WHAT IS EXPECTED -
Reproduce the data in full, exactly as given, leaving images out.

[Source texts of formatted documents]
-- -- --

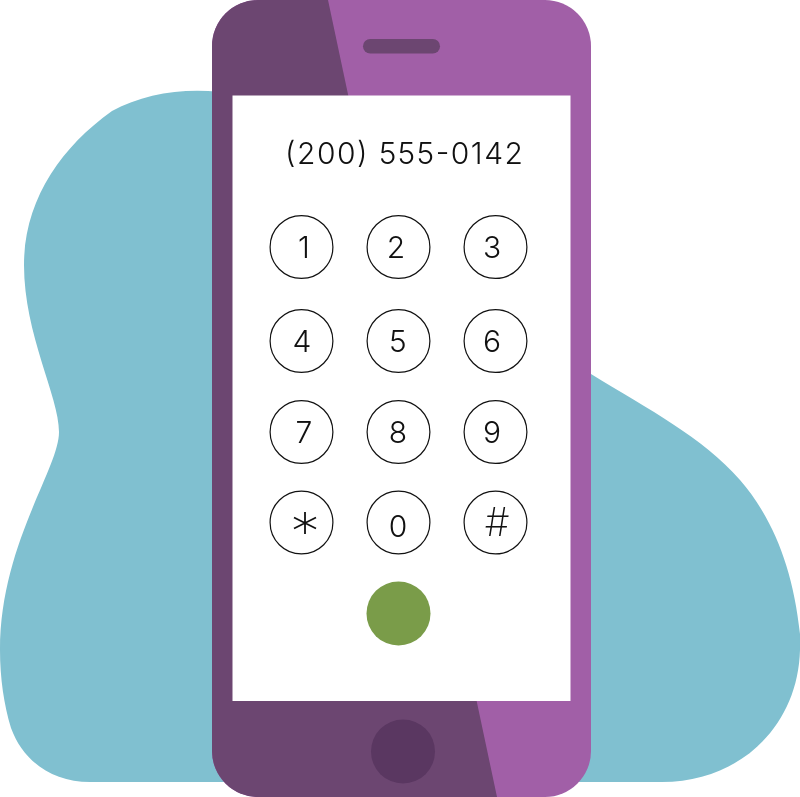
<!DOCTYPE html>
<html lang="en">
<head>
<meta charset="utf-8">
<title>Phone dial pad</title>
<style>
:root {
  --backdrop: #80c0d0;
  --body: #a15fa7;
  --body-shade: #6c4671;
  --home: #5a3761;
  --call: #7a9c49;
  --screen: #fff;
  --ink: #111;
}
html, body { margin: 0; background: var(--screen); overflow: hidden; }
svg { display: block; width: 800px; height: 797px; }
.backdrop { fill: var(--backdrop); }
.body { fill: var(--body); }
.shade { fill: var(--body-shade); }
.screen { fill: var(--screen); }
.home { fill: var(--home); }
.call { fill: var(--call); }
.key, .star { fill: none; stroke: var(--ink); }
.key { stroke-width: 1.2; }
.star { stroke-width: 1.8; }
text { font-family: Inter, "Open Sans", sans-serif; font-weight: 300; fill: var(--ink); }
.number { font-size: 30px; }
.digits { font-size: 30px; text-anchor: middle; }
.hash { font-size: 39px; font-weight: 200; }
</style>
</head>
<body>
<svg viewBox="0 0 800 797" role="img" aria-label="Mobile phone showing a dial pad">
  <defs>
    <clipPath id="phone-outline"><rect x="212" width="379" height="797" rx="46"/></clipPath>
    <circle id="key" class="key" r="31.4"/>
  </defs>

  <g class="backdrop">
    <path d="M240 95C196 86 148 91 112 111C60 148 24 201 24 265C24 335 59 396 59 432C59 469 0 545 0 650C0 678 4 705 11 728C23 761 52 782 90 782H240Z"/>
    <path d="M570 362L591 374C650 410 702 437 740 480C772 517 793 567 800 634V650C798 726 740 782 662 782H570Z"/>
  </g>

  <g clip-path="url(#phone-outline)">
    <rect class="body" x="212" width="379" height="797"/>
    <polygon class="shade" points="212,0 328,0 497,797 212,797"/>
  </g>
  <rect class="shade" x="363" y="39" width="77" height="14.5" rx="7.2"/>
  <rect class="screen" x="232.500" y="95.500" width="338" height="605.500"/>
  <circle class="home" cx="403" cy="751.500" r="32"/>

  <text class="number" x="285" y="164" textLength="238" lengthAdjust="spacing">(200) 555-0142</text>

  <g id="key-rings">
    <use href="#key" x="301.500" y="247"/><use href="#key" x="398.500" y="247"/><use href="#key" x="495.500" y="247"/>
    <use href="#key" x="301.500" y="341"/><use href="#key" x="398.500" y="341"/><use href="#key" x="495.500" y="341"/>
    <use href="#key" x="301.500" y="432"/><use href="#key" x="398.500" y="432"/><use href="#key" x="495.500" y="432"/>
    <use href="#key" x="301.500" y="522.500"/><use href="#key" x="398.500" y="522.500"/><use href="#key" x="495.500" y="522.500"/>
  </g>
  <g class="digits">
    <text x="304" y="258">1</text><text x="396" y="258">2</text><text x="492" y="258">3</text>
    <text x="302" y="352">4</text><text x="398" y="352">5</text><text x="492" y="352">6</text>
    <text x="304" y="443">7</text><text x="398" y="443">8</text><text x="492" y="443">9</text>
    <text x="398" y="537">0</text><text class="hash" x="497" y="536">#</text>
  </g>
  <path class="star" d="M305 512V534M294 517.500L316 528.500M294 528.500L316 517.500"/>

  <circle class="call" cx="398.500" cy="613.500" r="32"/>
</svg>
</body>
</html>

-- -- --

RESULT FOR THIS TASK -
<!DOCTYPE html>
<html lang="en">
<head>
<meta charset="utf-8">
<title>Phone dial pad</title>
<style>
:root {
  --backdrop: #80c0d0;
  --body: #a15fa7;
  --body-shade: #6c4671;
  --home: #5a3761;
  --call: #7a9c49;
  --screen: #fff;
  --ink: #111;
}
html, body { margin: 0; background: var(--screen); overflow: hidden; }
svg { display: block; width: 800px; height: 797px; }
.backdrop { fill: var(--backdrop); }
.body { fill: var(--body); }
.shade { fill: var(--body-shade); }
.screen { fill: var(--screen); }
.home { fill: var(--home); }
.call { fill: var(--call); }
.key, .star { fill: none; stroke: var(--ink); }
.key { stroke-width: 1.2; }
.star { stroke-width: 1.8; }
text { font-family: Inter, "Open Sans", sans-serif; font-weight: 300; fill: var(--ink); }
.number { font-size: 30px; }
.digits { font-size: 30px; text-anchor: middle; }
.hash { font-size: 39px; font-weight: 200; }
</style>
</head>
<body>
<svg viewBox="0 0 800 797" role="img" aria-label="Mobile phone showing a dial pad">
  <defs>
    <clipPath id="phone-outline"><rect x="212" width="379" height="797" rx="46"/></clipPath>
    <circle id="key" class="key" r="31.4"/>
  </defs>

  <g class="backdrop">
    <path d="M240 95C196 86 148 91 112 111C60 148 24 201 24 265C24 335 59 396 59 432C59 469 0 545 0 650C0 678 4 705 11 728C23 761 52 782 90 782H240Z"/>
    <path d="M570 362L591 374C650 410 702 437 740 480C772 517 793 567 800 634V650C798 726 740 782 662 782H570Z"/>
  </g>

  <g clip-path="url(#phone-outline)">
    <rect class="body" x="212" width="379" height="797"/>
    <polygon class="shade" points="212,0 328,0 497,797 212,797"/>
  </g>
  <rect class="shade" x="363" y="39" width="77" height="14.5" rx="7.2"/>
  <rect class="screen" x="232.500" y="95.500" width="338" height="605.500"/>
  <circle class="home" cx="403" cy="751.500" r="32"/>

  <text class="number" x="285" y="164" textLength="238" lengthAdjust="spacing">(200) 555-0142</text>

  <g id="key-rings">
    <use href="#key" x="301.500" y="247"/><use href="#key" x="398.500" y="247"/><use href="#key" x="495.500" y="247"/>
    <use href="#key" x="301.500" y="341"/><use href="#key" x="398.500" y="341"/><use href="#key" x="495.500" y="341"/>
    <use href="#key" x="301.500" y="432"/><use href="#key" x="398.500" y="432"/><use href="#key" x="495.500" y="432"/>
    <use href="#key" x="301.500" y="522.500"/><use href="#key" x="398.500" y="522.500"/><use href="#key" x="495.500" y="522.500"/>
  </g>
  <g class="digits">
    <text x="304" y="258">1</text><text x="396" y="258">2</text><text x="492" y="258">3</text>
    <text x="302" y="352">4</text><text x="398" y="352">5</text><text x="492" y="352">6</text>
    <text x="304" y="443">7</text><text x="398" y="443">8</text><text x="492" y="443">9</text>
    <text x="398" y="537">0</text><text class="hash" x="497" y="536">#</text>
  </g>
  <path class="star" d="M305 512V534M294 517.500L316 528.500M294 528.500L316 517.500"/>

  <circle class="call" cx="398.500" cy="613.500" r="32"/>
</svg>
</body>
</html>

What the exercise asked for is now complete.